ACTIVITY - In the listing below, look for "function" and copy every line that has it.

******************************

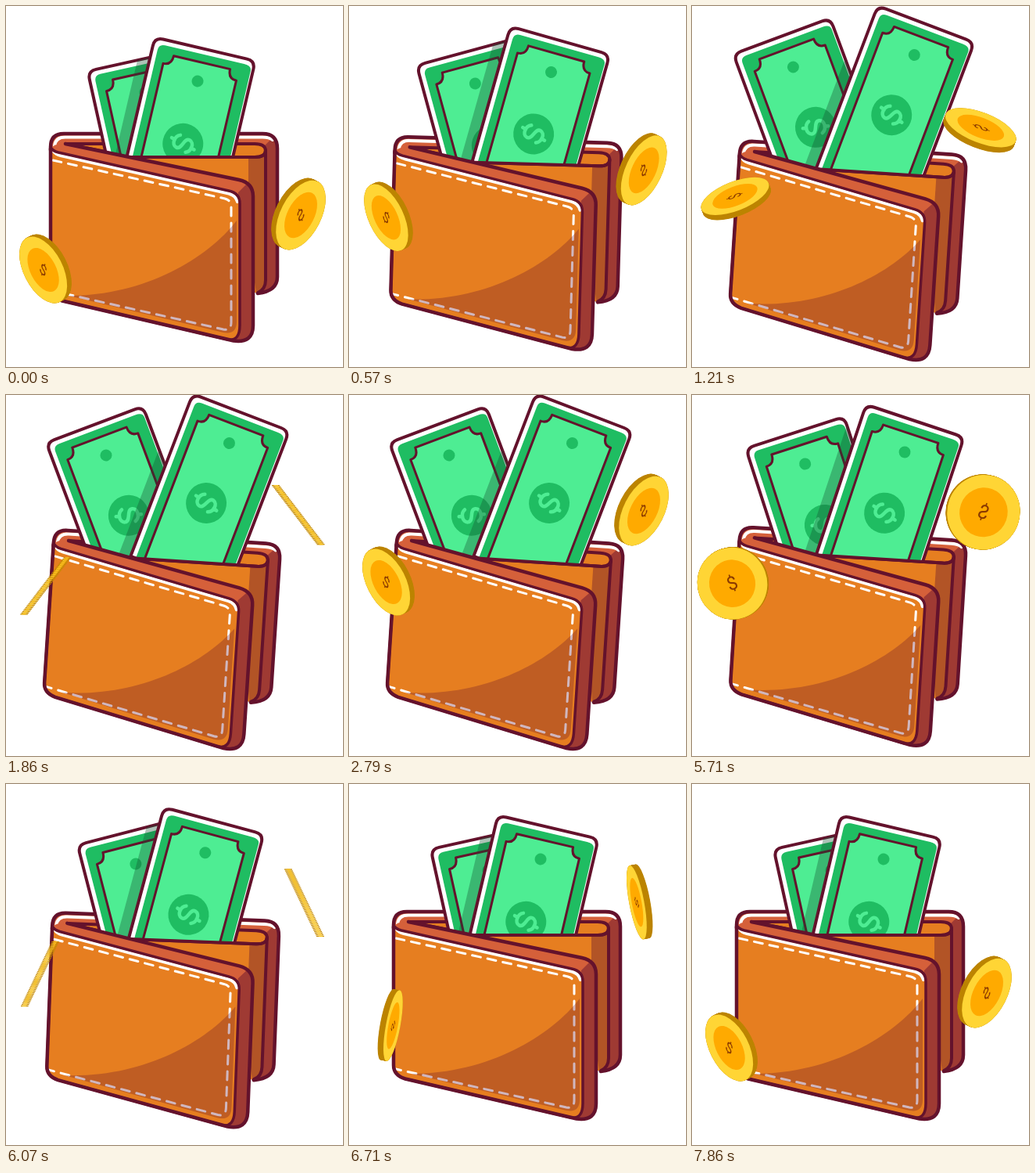
An HTML page with a canvas that plays this animation: 431x461 px, repeating every 9570 ms.

```html
<!DOCTYPE html>
<html>
<head>
<meta charset="utf-8">
<style>
html, body { margin: 0; width: 100%; height: 100%; overflow: hidden; background: #fff; }
canvas { display: block; }
</style>
</head>
<body>
<canvas id="stage" width="431" height="461"></canvas>
<script>
const ctx = document.getElementById('stage').getContext('2d');
const LOOP = 9570, TURN = 5180;
const INK = '#64122c', SHADE = 'rgba(100,18,44,.3)', DEEP = 'rgba(100,18,44,.48)';
const ORANGE = '#e67e20', STRAP = '#d5603a', GREEN = '#1fbd62', MINT = '#4eed93';
const RAD = Math.PI / 180;

const clamp = x => Math.min(1, Math.max(0, x));
const inOut = x => (1 - Math.cos(Math.PI * clamp(x))) / 2;
const out = x => 1 - (1 - clamp(x)) ** 2;
const mix = (a, b, p) => a + (b - a) * p;

// 0 = closed, 1 = open; separate timing for the way out and back
const swing = (t, ease, start, dur, back, backDur) =>
  t < TURN ? ease((t - start) / dur) : 1 - ease((t - back) / backDur);

function fill(path, color) { ctx.fillStyle = color; ctx.fill(path); }
function stroke(path, color, width) {
  ctx.strokeStyle = color;
  ctx.lineWidth = width;
  ctx.stroke(path);
}
function group(draw) { ctx.save(); draw(); ctx.restore(); }

const P = d => new Path2D(d);
const backBody = P('M57 184V180Q57 163 74 163H328Q347 163 347 182V346Q347 364 322 367L300 300L76 190Z');
const backSide = P('M331 178L342 167Q347 172 347 182V346Q347 364 322 367L332 350Z');
const backLight = P('M62 179Q63 167.500 76 167.500H328Q337 167.500 341 171');
const backPanel = P('M150 193H332V350Q332 364 320 366H290V230Z');
const backDark = P('M310 193H332V350Q332 364 320 366L310 300Z');
const panelEdge = P('M332 185V350Q332 362 322 366');
const slot = P('M76 176H318Q332 176 332 185Q332 193 318 193H163Z');
const slotLip = P('M332 184Q332 193 318 193H150');
const strapLine = 'M76 176L298 222Q316 226 316 243V408Q316 431 291 427.500L72 376.500Q57 372 57 359V182';
const strapEdge = P(strapLine);
const strap = P(strapLine + 'Q62 175 76 176Z');
const strapSide = P('M297 238L309 226Q316 232 316 243V408Q316 431 291 427.500L299 405Z');
const face = P('M57 180Q59 185 67 187L285 236Q299 239 299 252V408Q299 428 284 426L72 376.500Q57 372 57 359Z');
const faceLight = P('M61 186Q64 189.500 70 191L285 239.500Q294 242 296 250');
const faceDark = P('M295 274C258 322 178 370 80 370L278 417Q295 420 295 403Z');
const stitch = P('M60 197L280 246Q288 248 288 257V404Q288 415 278 413L60 364');

const note = P('M-66 180V-31Q-66 -42 -55 -42H55Q66 -42 66 -31V180Z');
const noteGreen = P('M-59 180V-27Q-59 -35 -51 -35H53Q63 -35 63 -28V180Z');
const noteInner = P('M-48 180V-12Q-37 -12 -37 -24.500H37Q37 -12 48 -12V180Z');
const dollar = P('M9 -9C4 -16 -9 -14 -9 -6C-9 3 9 -3 9 6C9 14 -4 16 -9 9M0 -18V-13M0 13V18');

function disc(x, y, r, color) {
  ctx.fillStyle = color;
  ctx.beginPath();
  ctx.arc(x, y, r, 0, 7);
  ctx.fill();
}

function place([x, y, angle]) {
  ctx.translate(x, y);
  ctx.rotate(angle * RAD);
}

function drawNote(pose) {
  group(() => {
    place(pose);
    fill(note, '#fff');
    group(() => { ctx.clip(note); fill(noteGreen, GREEN); });
    fill(noteInner, MINT);
    stroke(noteInner, INK, 3);
    disc(0, 0, 7.5, GREEN);
    disc(0, 82, 26, GREEN);
    group(() => {
      place([0, 82, -75]);
      ctx.scale(.9, .9);
      stroke(dollar, MINT, 5);
    });
    stroke(note, INK, 4);
  });
}

function drawNotes(p) {
  const pose = (a, b) => a.map((v, i) => mix(v, b[i], p));
  const rear = pose([178, 110, -12.5], [128, 77, -20.6]);
  const front = pose([245, 96, 13.2], [285.5, 61.5, 21]);
  drawNote(rear);
  group(() => {
    const base = ctx.getTransform();
    place(rear);
    ctx.clip(note);
    ctx.setTransform(base);
    place(front);
    ctx.fillStyle = 'rgba(20,80,50,.35)';
    ctx.fillRect(-81, -60, 15, 300);
  });
  drawNote(front);
}

function drawWallet(t) {
  const turn = swing(t, inOut, 40, 1150, 5560, 1150) * 3.75 * RAD;
  const drop = swing(t, inOut, 40, 1150, 5310, 1300) * 18;
  const lift = swing(t, inOut, 70, 1280, 5210, 1280);
  const pose = () => {
    ctx.translate(200, 234 + drop);
    ctx.rotate(turn);
    ctx.translate(-200, -234);
  };
  ctx.lineJoin = ctx.lineCap = 'round';
  group(() => {
    pose();
    fill(backBody, STRAP);
    fill(backSide, DEEP);
    stroke(backLight, '#fff', 4);
    stroke(backBody, INK, 4.5);
    fill(backPanel, ORANGE);
    fill(backDark, '#b25426');
    fill(slot, ORANGE);
    stroke(slot, INK, 4);
    stroke(panelEdge, INK, 4);
  });
  group(() => {
    const base = ctx.getTransform();
    pose();
    ctx.beginPath();
    ctx.rect(-100, -200, 700, 393);
    ctx.clip();
    ctx.setTransform(base);
    drawNotes(lift);
  });
  group(() => {
    pose();
    stroke(slotLip, INK, 4);
    fill(strap, STRAP);
    fill(strapSide, DEEP);
    fill(face, ORANGE);
    stroke(faceLight, '#fff', 4);
    ctx.setLineDash([11, 9]);
    stroke(stitch, '#fff', 3);
    ctx.setLineDash([]);
    fill(faceDark, SHADE);
    stroke(face, INK, 3.5);
    stroke(strapEdge, INK, 4.5);
  });
}

// Coin tumbling: its normal sweeps a cone around AXIS
const AXIS = [.70, -.30, .64], E1 = [.34, .937, .086], E2 = [-.625, .157, .758];
const blend = (a, x, b, y) => a.map((v, i) => v * x + b[i] * y);
const cross = (a, b) => [
  a[1] * b[2] - a[2] * b[1], a[2] * b[0] - a[0] * b[2], a[0] * b[1] - a[1] * b[0]];

function drawCoin(x, y, size, deg) {
  const ph = (deg % 360 + 360) % 360, c = Math.cos(ph * RAD), s = Math.sin(ph * RAD);
  const bump = (mid, width) => Math.exp(-(((ph - mid) / width) ** 2));
  const tilt = .757 - .3 * bump(300, 25);
  const n = blend(AXIS, tilt, blend(E1, c, E2, s), Math.sqrt(1 - tilt * tilt));
  const side = n[2] < 0 ? -1 : 1, flat = Math.abs(n[2]);
  const angle = Math.atan2(n[1], n[0]), R = 48, HALF = 4;
  const oval = (z, r, color) => {
    ctx.fillStyle = color;
    ctx.beginPath();
    ctx.ellipse(n[0] * z, n[1] * z, r * flat, r, angle, 0, 7);
    ctx.fill();
  };
  group(() => {
    ctx.translate(x, y);
    ctx.scale(size, Math.abs(size));
    ctx.translate(-3 * (1 - c) + 14 * bump(255, 12), 4.5 * (1 - c));
    if (flat < .07) {
      // edge-on, only the stacked layers show
      for (let i = -R; i < R; i += 2.2) {
        const px = -Math.sin(angle) * i, py = Math.cos(angle) * i;
        ctx.fillStyle = '#c48a00';
        ctx.fillRect(px - 5, py, 10, 1.3);
        ctx.fillStyle = '#ffc81f';
        ctx.fillRect(px - 2, py, 5, 1.3);
      }
      return;
    }
    for (let z = -HALF; z <= HALF; z += .5) oval(z * side, R, '#bc8400');
    oval(HALF * side, R, '#ffd535');
    oval(HALF * side, R * .66, '#ffaa00');
    const tan = blend(E1, -s, E2, c), up = cross(n, tan);
    const u = blend(tan, .822, up, -.571), v = blend(tan, -.571, up, -.822);
    ctx.transform(u[0], u[1], v[0], v[1], n[0] * HALF * side, n[1] * HALF * side);
    ctx.fillStyle = '#8a3a00';
    ctx.font = '25px Roboto, sans-serif';
    ctx.textAlign = 'center';
    ctx.textBaseline = 'middle';
    ctx.fillText('$', 0, 1);
  });
}

function drawCoins(t) {
  const deg = 720 * (1 - swing(t, inOut, 432, 2358, 5364, 1720));
  const left = swing(t, out, 70, 1150, 6210, 1150);
  const right = swing(t, out, 250, 1150, 6710, 1150);
  drawCoin(50.5, mix(335.5, 237.5, left), -.96, deg);
  drawCoin(374, mix(265.5, 146.5, right), 1, deg);
}

function frame(now) {
  const t = Math.max(0, now) % LOOP;
  ctx.fillStyle = '#fff';
  ctx.fillRect(0, 0, 431, 461);
  drawWallet(t);
  drawCoins(t);
  requestAnimationFrame(now => frame(now - start));
}
const start = performance.now();
frame(0);
</script>
</body>
</html>
```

******************************

ANSWER BOX -
function fill(path, color) { ctx.fillStyle = color; ctx.fill(path); }
function stroke(path, color, width) {
function group(draw) { ctx.save(); draw(); ctx.restore(); }
function disc(x, y, r, color) {
function place([x, y, angle]) {
function drawNote(pose) {
function drawNotes(p) {
function drawWallet(t) {
function drawCoin(x, y, size, deg) {
function drawCoins(t) {
function frame(now) {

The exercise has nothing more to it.